* offers can appear more attractive coming from neutral third party
* creates a balance between opposing parties
* helping parties to work through deadlock by drawing on experience to develop strategies and tactics
* provides element of detachment and objectivity
* aids effective communication
* advises on timing of offers and concessions
* gets to grips with needs, interests and positions of parties.

* Other advantages:
* structured process with set time-frame
* parties paying for mediation - impetus to settle
* allows parties to "have their day in court", by having control over process, making statements etc.
* forum to air grievances confidentially
* parties can explore options for settlement which could not/would not be ordered by court.

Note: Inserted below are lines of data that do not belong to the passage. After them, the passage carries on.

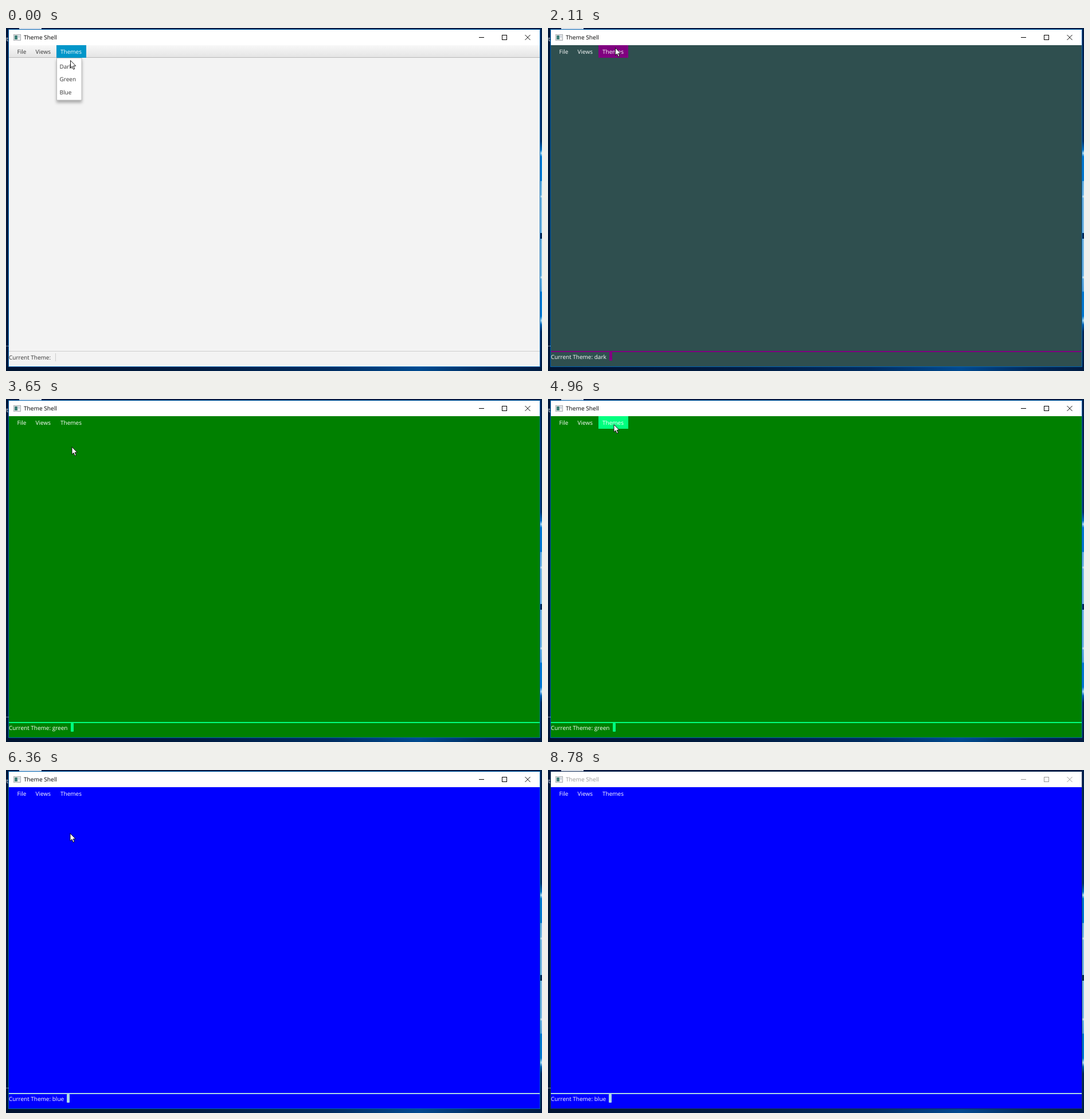
Animation of 935 by 599 pixels, one loop 8.88 s. Source, as an HTML page:

```html
<!DOCTYPE html>
<html lang="en">
<head>
<meta charset="utf-8">
<title>Theme Shell</title>
<style>
  html, body { margin: 0; width: 100%; height: 100%; overflow: hidden; background: #00173a; }
  svg { display: block; width: 935px; height: 599px; }
  text { font: 10px "Open Sans", "Noto Sans", sans-serif; text-rendering: geometricPrecision; white-space: pre; }
  .icon { fill: none; stroke: var(--title); shape-rendering: crispEdges; }
  .ink { fill: var(--ink); }
  #title { font-size: 10.15px; fill: var(--title); }
  #panel { fill: var(--panel); stroke: var(--edge); filter: drop-shadow(0 4px 2.5px rgba(0, 0, 0, .3)); }
  .accent { fill: var(--accent); }
</style>
</head>
<body>
<svg viewBox="0 0 935 599">
  <defs>
    <linearGradient id="glow">
      <stop offset="0" stop-color="#001431"/>
      <stop offset=".35" stop-color="#001c42"/>
      <stop offset=".6" stop-color="#002c60"/>
      <stop offset=".77" stop-color="#004a90"/>
      <stop offset=".9" stop-color="#002a5c"/>
      <stop offset="1" stop-color="#001c42"/>
    </linearGradient>
    <linearGradient id="light" x2="0" y2="1">
      <stop offset="0" stop-color="#00204a"/>
      <stop offset=".33" stop-color="#003068"/>
      <stop offset=".355" stop-color="#0070c4"/>
      <stop offset=".365" stop-color="#a8daf4"/>
      <stop offset=".375" stop-color="#0078d0"/>
      <stop offset=".445" stop-color="#0078d0"/>
      <stop offset=".447" stop-color="#68b0e0"/>
      <stop offset=".487" stop-color="#78b8e2"/>
      <stop offset=".491" stop-color="#c8e4f2"/>
      <stop offset=".496" stop-color="#78b8e2"/>
      <stop offset=".722" stop-color="#78b8e2"/>
      <stop offset=".727" stop-color="#c8e4f2"/>
      <stop offset=".732" stop-color="#68b0e0"/>
      <stop offset=".767" stop-color="#58a4dc"/>
      <stop offset=".77" stop-color="#0078d0"/>
      <stop offset=".84" stop-color="#0078d0"/>
      <stop offset=".853" stop-color="#a8daf4"/>
      <stop offset=".865" stop-color="#0060b0"/>
      <stop offset=".885" stop-color="#00285a"/>
      <stop offset="1" stop-color="#001c42"/>
    </linearGradient>
    <linearGradient id="bar" x2="0" y2="1">
      <stop offset="0" stop-color="#f8f8f8"/>
      <stop offset="1" stop-color="#e3e3e3"/>
    </linearGradient>
  </defs>

  <!-- desktop -->
  <rect width="935" height="599" fill="#001c42"/>
  <rect width="5" height="599" fill="#00173a"/>
  <rect y="591" width="935" height="8" fill="url(#glow)"/>
  <rect x="931" width="4" height="599" fill="url(#light)"/>
  <rect x="931" y="358" width="4" height="10" fill="#002a58"/>
  <rect x="23" width="39" height="2" fill="#dfe3ea"/>
  <text x="-5" y="23" fill="#fff">at</text>
  <text x="-3" y="556" fill="#fff">...</text>

  <!-- window -->
  <rect id="frame" x="4.5" y="2.5" width="927" height="589" fill="#fff"/>
  <rect x="13.5" y="11.5" width="12" height="10" fill="#f0f0f0" stroke="#a4a9ae"/>
  <rect x="15" y="13" width="5" height="7" fill="#3f7f78"/>
  <rect x="21" y="13" width="3" height="4" fill="#c9d3dc"/>
  <text id="title" x="31" y="20">Theme Shell</text>
  <path class="icon" d="M825 16.5h9M865.5 12.5h8v8h-8z"/>
  <path class="icon" style="shape-rendering:auto" d="M905.5 12l9 9m0-9l-9 9"/>
  <rect x="5" y="30" width="926" height="561" style="fill:var(--page)"/>
  <g id="lightBar">
    <rect x="5" y="30" width="926" height="22" fill="url(#bar)"/>
    <rect x="5" y="51" width="926" height="1" fill="#b8b8b8"/>
    <rect x="5" y="564" width="926" height="1" fill="#cdcdcd"/>
    <rect x="86" y="568" width="1" height="14" fill="#cdcdcd"/>
  </g>
  <g id="themeBar" class="accent">
    <rect x="5" y="564" width="926" height="2"/>
    <rect id="mark" y="566" width="5" height="15" rx="1"/>
  </g>
  <text id="status" class="ink" x="5"></text>

  <!-- menu -->
  <rect id="button" class="accent" x="88" y="30" width="52" height="22"/>
  <text class="ink" x="19.5" y="45">File</text>
  <text class="ink" x="51.5" y="45">Views</text>
  <text id="themes" x="95" y="45">Themes</text>
  <g id="popup">
    <rect id="panel" x="88.5" y="52.5" width="43.5" height="73.5"/>
    <rect id="hover" class="accent" x="89" width="43" height="22.4"/>
    <text class="item" x="93.5" y="71">Dark</text>
    <text class="item" x="93.5" y="93.3">Green</text>
    <text class="item" x="93.5" y="115.6">Blue</text>
  </g>
  <path id="cursor" d="M.5 .7V13.7L3.5 10.9 5.6 16.2 7.8 15.3 5.7 10.2H9.7Z" fill="#fff" stroke="#000" stroke-width=".9"/>
</svg>
<script>
const $ = id => document.getElementById(id);
const LOOP = 8880;
const themes = [
  { name: '', page: '#f3f3f3', ink: '#333', accent: '#0096c9', panel: '#fff', edge: '#bcbcbc' },
  { name: 'dark', page: '#2f4f4f', accent: '#800080', mark: 107 },
  { name: 'green', page: '#008000', accent: '#00ff7f', mark: 113 },
  { name: 'blue', page: '#0000ff', accent: '#add8e6', mark: 106 }
];
const CLOSED = 0, BUTTON = 1, OPEN = 2, DARK = 3, GREEN = 4, BLUE = 5;

// start time, theme, menu state, pointer x and y (none: pointer hidden)
const steps = [
  [0, 0, OPEN, 112, 56],
  [130, 0, DARK, 109, 68],
  [560, 1, CLOSED, 109, 68],
  [1960, 1, BUTTON, 112, 49],
  [2110, 1, BUTTON, 117, 34],
  [2380, 1, BUTTON, 117, 36],
  [2660, 1, OPEN, 117, 36],
  [2790, 1, OPEN, 117, 52],
  [2940, 1, DARK, 115, 64],
  [3090, 1, GREEN, 114.5, 79],
  [3220, 1, GREEN, 114.5, 83],
  [3650, 2, CLOSED, 114.5, 83],
  [4400, 2, CLOSED, 114.5, 75],
  [4530, 2, CLOSED, 114.5, 67],
  [4680, 2, CLOSED, 114.5, 53],
  [4960, 2, BUTTON, 114.5, 44],
  [5240, 2, OPEN, 114.5, 44],
  [5390, 2, OPEN, 111, 51],
  [5530, 2, DARK, 110.5, 70],
  [5660, 2, GREEN, 110.5, 98],
  [5800, 2, BLUE, 110.5, 105],
  [5950, 2, BLUE, 111.5, 110],
  [6230, 2, BUTTON, 111.5, 110],
  [6360, 3, CLOSED, 111.5, 110],
  [7070, 3, CLOSED, 120.5, 116],
  [7220, 3, CLOSED, 200, 166],
  [7350, 3, CLOSED, 337, 248],
  [7500, 3, CLOSED, 536.5, 357],
  [7650, 3, CLOSED, 725, 459],
  [7780, 3, CLOSED, 903.5, 556],
  [7930, 3, CLOSED]
];
const BLUR_TIME = 8780;
const items = document.querySelectorAll('.item');

const show = (id, on) => $(id).style.display = on ? '' : 'none';
const setVar = (name, value) => document.body.style.setProperty('--' + name, value);

function paint(t) {
  const [, index, menu, x, y] = steps.findLast(s => s[0] <= t);
  const { name, page, ink = '#fff', accent, panel = page, edge = 'none', mark } = themes[index];
  const active = t < BLUR_TIME;
  const colours = { page, ink, accent, panel, edge, title: active ? '#000' : '#999' };
  for (const key in colours) setVar(key, colours[key]);
  $('frame').setAttribute('stroke', active ? '#0063b1' : '#14305a');

  show('lightBar', !name);
  show('themeBar', name);
  $('mark').setAttribute('x', mark || 0);
  $('status').textContent = 'Current Theme: ' + name;
  $('status').setAttribute('y', name ? 577.5 : 578.5);

  show('button', menu >= BUTTON);
  $('themes').style.fill = menu >= BUTTON ? '#fff' : ink;
  show('popup', menu >= OPEN);
  show('hover', menu >= DARK);
  $('hover').setAttribute('y', 56 + 22.4 * Math.max(0, menu - DARK));
  items.forEach((item, i) => item.style.fill = menu === DARK + i ? '#fff' : ink);

  show('cursor', x !== undefined);
  if (x !== undefined) $('cursor').setAttribute('transform', `translate(${x} ${y})`);
}

let start;
function tick(now) {
  start ??= now;
  paint((now - start) % LOOP);
  requestAnimationFrame(tick);
}
paint(0);
requestAnimationFrame(tick);
</script>
</body>
</html>
```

* Even where whole dispute is not settled, parties better understand issues and may limit scope to be decided in litigation by settling some matters (eg. could settle quantum subject to liability (or vice-versa)) Judicial Endorsement

* Courts have endorsed ADR generally and mediation in particular

* Especially useful where ongoing relationship between parties

* Allows both parties to settle on terms they are happy with, rather than litigation which leads to judgment one way or the other (based on co-operation, not adversarial)

* Direction that parties consider negotiation is increasingly a standard part of pre-trial

directions. Effectiveness

* CEDR statistics (2010):
* 70% of cases referred to mediation, settle at mediation
* Aggregate settlement rate: 89%
* 2009-10: 49.8% increase in mediation. Reasons for using Mediation

* Contractually bound

* Court encouraged (eg. pre-trial directions, or stay)/directed (eg. commercial court order)

* Parties voluntarily choose it

* Parties referred (eg. employment and family cases)

* Tactical reasons (eg. confidentiality, precedent, flexibility in disclosure) MIAMember State

* Increasing emphasis on MIAMember State by Gov and Judiciary

* Usually mandatory meetings - purpose to give parties information about mediation, assess suitability of their case and, if appropriate, securing agreement to mediate

* Currently occur in Family cases and some cases going to COA (pilot scheme) COSTS & FUNDING Costs:

* Mediation Party costs:
* Lawyers (position statements, representation)
* Experts

* Mediator's fee
* Usually daily/hourly
* Depends on nature/value of case and experience of mediator
* If use ADR provider - fixed fee includes mediator, venue etc
* Usually payable in advance

* Expenses of mediation:
* mediation agreement usually provides expenses to be borne equally by parties, parties may agree to differ this or may include expenses in settlement agreement Funding Public Funding

* Legal Services Commission (LSC) may fund a party's mediation costs, fees and expenses in appropriate cases, only available if:
* mediator's fees are reasonable in the circumstances, and
* mediation appears to be most cost-effective way of proceeding

* LSC requires publicly-funded parties to attempt mediation before litigation, unless dispute is unsuitable or other side refuses

* LSC provides mediation:
* through LSC-contracted providers,
* under fixed-fee arrangements, and
* under the terms of the LSC Quality Standard (which mediators must comply with)

* If acting in a publicly-funded case, must ensure LSC prepared to fund mediation before beginning

Buy the full version of these notes or essay plans and more in our Alternative Dispute Resolution Notes.